PHOTOGRAPHY IN THE WILD

Whether you’re a first time Wild Night Outer or an experienced wild camper, you’ll probably be thinking of sharing your experiences with your family and friends on social media or maybe a blog or website.

Whichever medium you choose, there is nothing like a few good photographs to impress your friends and convey the spirit of wild adventuring you have experienced.

General photography

Nearly everyone now possesses a smart phone and the quality of the cameras on them has developed exponentially in the last few years. Phones currently on the market now have full HD, low light capability, automatic rendering and infinite storage capacity. In fact they are so good, it’s quite difficult to take a bad photo with them, drunken selfies on a night out with your idiot mates excepted.

Your computer will also have some form of basic photo editing capability whereby you can automatically correct, crop and retouch photos before you upload them to your Facebook page or blog site. If you want to get really technical with the editing there is Photoshop, but this is eye wateringly expensive to buy and not easy for the non professional to use. Personally, I use Smart Photo Editor, which is relatively inexpensive and very user friendly.

JR camera.jpg

 

Video

If you decide to shoot video, then your mobile should have acceptable video capability, but if you want to take it up to the next level, there are the action cams. Top end of the market are the GoPro’s but there are many more less expensive versions available on the market, perhaps with a little less functionality but perfectly good HD picture quality. I use a TecBean2 action cam.

If you’re using your smart phone to shoot video then make sure you shoot in landscape format.
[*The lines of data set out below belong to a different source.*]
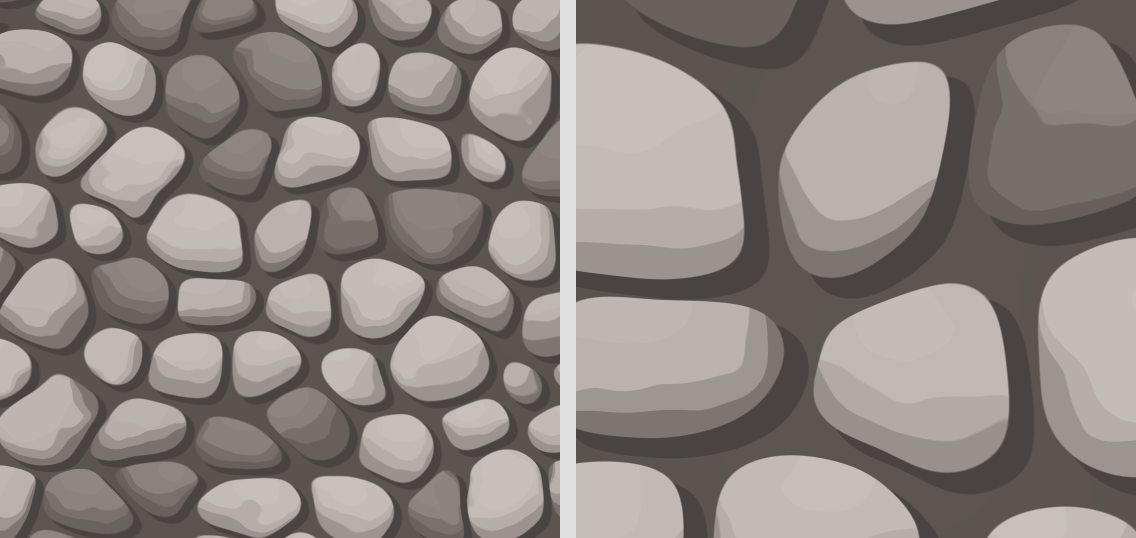
Left: the whole. Right: its middle third, enlarged.
Reproduce this texture procedurally as a Shadertoy shader.

```glsl
// Cobbled wall of smooth cartoon stones, each cut into three flat tones, over dark ground.
#define CELL 0.142          // mean stone spacing, in canvas heights
#define STRETCH vec2(1.1, 0.92)
#define JITTER 0.62         // scatter of the stone centres
#define GAP 0.046           // half the joint width, in cells
#define ROUNDING 9.0        // lower gives rounder corners
#define SHADOW vec2(0.085, -0.085)
#define BAND 0.31           // depth of the shaded lower rim
#define WOBBLE 0.24         // waviness of the tone edges
#define GROUND vec3(0.355, 0.328, 0.315)
#define GROUND_SHADOW vec3(0.288, 0.265, 0.256)

struct Stone {
    vec3 inset;   // distance inside the outline, the middle tone, the top tone
    vec2 id;
};

vec3 hash3(vec2 p) {
    vec3 q = fract(p.xyx * vec3(0.1031, 0.1030, 0.0973));
    q += dot(q, q.yxz + 33.33);
    return fract((q.xxy + q.yzz) * q.zyx);
}

float noise(vec2 p) {
    vec2 i = floor(p), f = fract(p);
    f = f * f * f * (f * (f * 6.0 - 15.0) + 10.0);
    vec2 e = vec2(0.0, 1.0);
    return mix(mix(hash3(i).x, hash3(i + e.yx).x, f.x),
               mix(hash3(i + e.xy).x, hash3(i + e.yy).x, f.x), f.y);
}

vec2 warp(vec2 p) {
    vec2 broad = vec2(noise(p * 0.8 + 7.3), noise(p * 0.8 + 41.7)) - 0.5;
    vec2 fine = vec2(noise(p * 2.1 + 19.1), noise(p * 2.1 + 63.4)) - 0.5;
    return p + 0.45 * broad + 0.09 * fine;
}

// Centre in xy, size weight in z.
vec3 site(vec2 id) {
    vec3 h = hash3(id + 11.0);
    float stagger = 0.5 * mod(id.y, 2.0);
    vec2 centre = id + 0.5 + vec2(stagger - 0.25, 0.0) + JITTER * (h.xy - 0.5);
    float weight = h.z < 0.14 ? -0.2 : mix(-0.06, 0.16, h.z);
    return vec3(centre, weight);
}

float power(vec2 p, vec3 s) {
    vec2 r = p - s.xy;
    return dot(r, r) - s.z;
}

// Weighted cells with softly joined borders; shifted borders give the tone edges.
Stone stoneAt(vec2 p) {
    vec2 base = floor(p), id = base;
    float best = 1e5;
    for (int k = 0; k < 25; k++) {
        vec2 c = base + vec2(k % 5 - 2, k / 5 - 2);
        float d = power(p, site(c));
        if (d < best) { best = d; id = c; }
    }
    vec3 own = site(id);
    float lean = mix(-0.14, 0.24, hash3(id + 5.0).y);
    vec2 slope = vec2(lean, -BAND) * (1.0 + 1.8 * min(own.z, 0.08));
    vec3 sum = vec3(0.0);
    for (int k = 0; k < 25; k++) {
        vec2 c = base + vec2(k % 5 - 2, k / 5 - 2);
        if (c == id) continue;
        vec3 other = site(c);
        vec2 away = other.xy - own.xy;
        float len = max(length(away), 0.001);
        float border = 0.5 * (power(p, other) - best) / len;
        float lift = dot(away / len, slope);
        sum += exp(-ROUNDING * (border - lift * vec3(0.0, 0.48, 1.0)));
    }
    return Stone(-log(sum) / ROUNDING - GAP, id);
}

void mainImage(out vec4 fragColor, in vec2 fragCoord) {
    vec2 p = fragCoord / (iResolution.y * CELL) / STRETCH + 20.0;
    float soft = 0.9 / (iResolution.y * CELL);
    Stone stone = stoneAt(warp(p));

    // Ground with cast shadows
    float shadowInset = stoneAt(warp(p - SHADOW)).inset.x + 0.012;
    vec3 ground = GROUND + 0.02 * (noise(p * 0.6) - 0.5);
    vec3 color = mix(ground, GROUND_SHADOW, smoothstep(-soft, soft, shadowInset));

    // Stone palette: dark, grey or pale
    vec3 pick = hash3(stone.id + 83.0);
    vec3 tones = vec3(0.605, 0.71, 0.762);
    if (pick.x < 0.60) tones = vec3(0.485, 0.615, 0.725);
    if (pick.x < 0.31) tones = vec3(0.415, 0.475, 0.545);
    tones += 0.02 * (pick.y - 0.5);

    // Wavy tone edges
    vec2 q = p + pick.yz * 17.0;
    float wave = WOBBLE * (noise(q * 2.6) - 0.5) + 0.06 * (noise(q * 6.0) - 0.5);
    float middle = smoothstep(-soft, soft, stone.inset.y + 0.6 * wave);
    float top = smoothstep(-soft, soft, stone.inset.z + wave);
    float glow = smoothstep(-soft, soft, stone.inset.z - 0.17 - wave);
    float tone = mix(mix(tones.x, tones.y, middle), tones.z, min(top, middle));
    tone += 0.016 * glow * top;
    vec3 face = tone + vec3(0.0, -0.033, -0.044);

    color = mix(color, face, smoothstep(-soft, soft, stone.inset.x));
    fragColor = vec4(color, 1.0);
}
```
Every time you see someone’s mobile footage on TV, they’ve always got the phone held upright and you can’t have failed to notice how rubbish it looks.

Video editing

Something to bear in mind if you are new to video recording is that you will need to shoot approximately one hour of video for every minute of the finished product. By the time you’ve finished cutting out the shaky bits, bad framing and shots of the sky or your feet, there’s not a lot left. It’s also worth spending a few quid on a decent video editing package such as Wondershare Filmora. The basic video editing package that usually comes ready installed on your computer will generally be worse than useless and the free to download ones aren’t much better. So if you intend to be the next YouTube sensation, then decent video editing software is a good investment!

Night time

If you are wanting to take photos of wonderful starlit skies then you are going to need a tripod mounted DSLR that shoots in manual, raw, and bulb mode, preferably with a remote control so you don’t have to touch the camera. I use an Olympus E-410, one of the smallest, lightest DSLRs on the market, which is also a useful consideration when backpacking too.

Night time photography is a vast subject and there are so many variables, but for shooting starry skies I’d suggest trying the following settings for starters: set focus to infinity, exposure time 8 seconds or slightly more, f/2.8, ISO 1600 or more and noise filter on.

For moonlit landscapes, your camera settings should be exposure time of 2 minutes, f/16 and ISO 1600.

A good DSLR will also come with a series of presets for low light and/or candlelight portrait settings and you can get amazing shots of your friends faces lit up by a single low light source. Being as you are wild camping, you won’t be lighting camp fires of course!

So go for it and let’s see all your adventures on social media, don’t worry if your photos or videos aren’t amazing, it’s the recording and sharing of your adventures.

 

By Tim Mellor, WildNightOut contributor

Check out Tim's blog here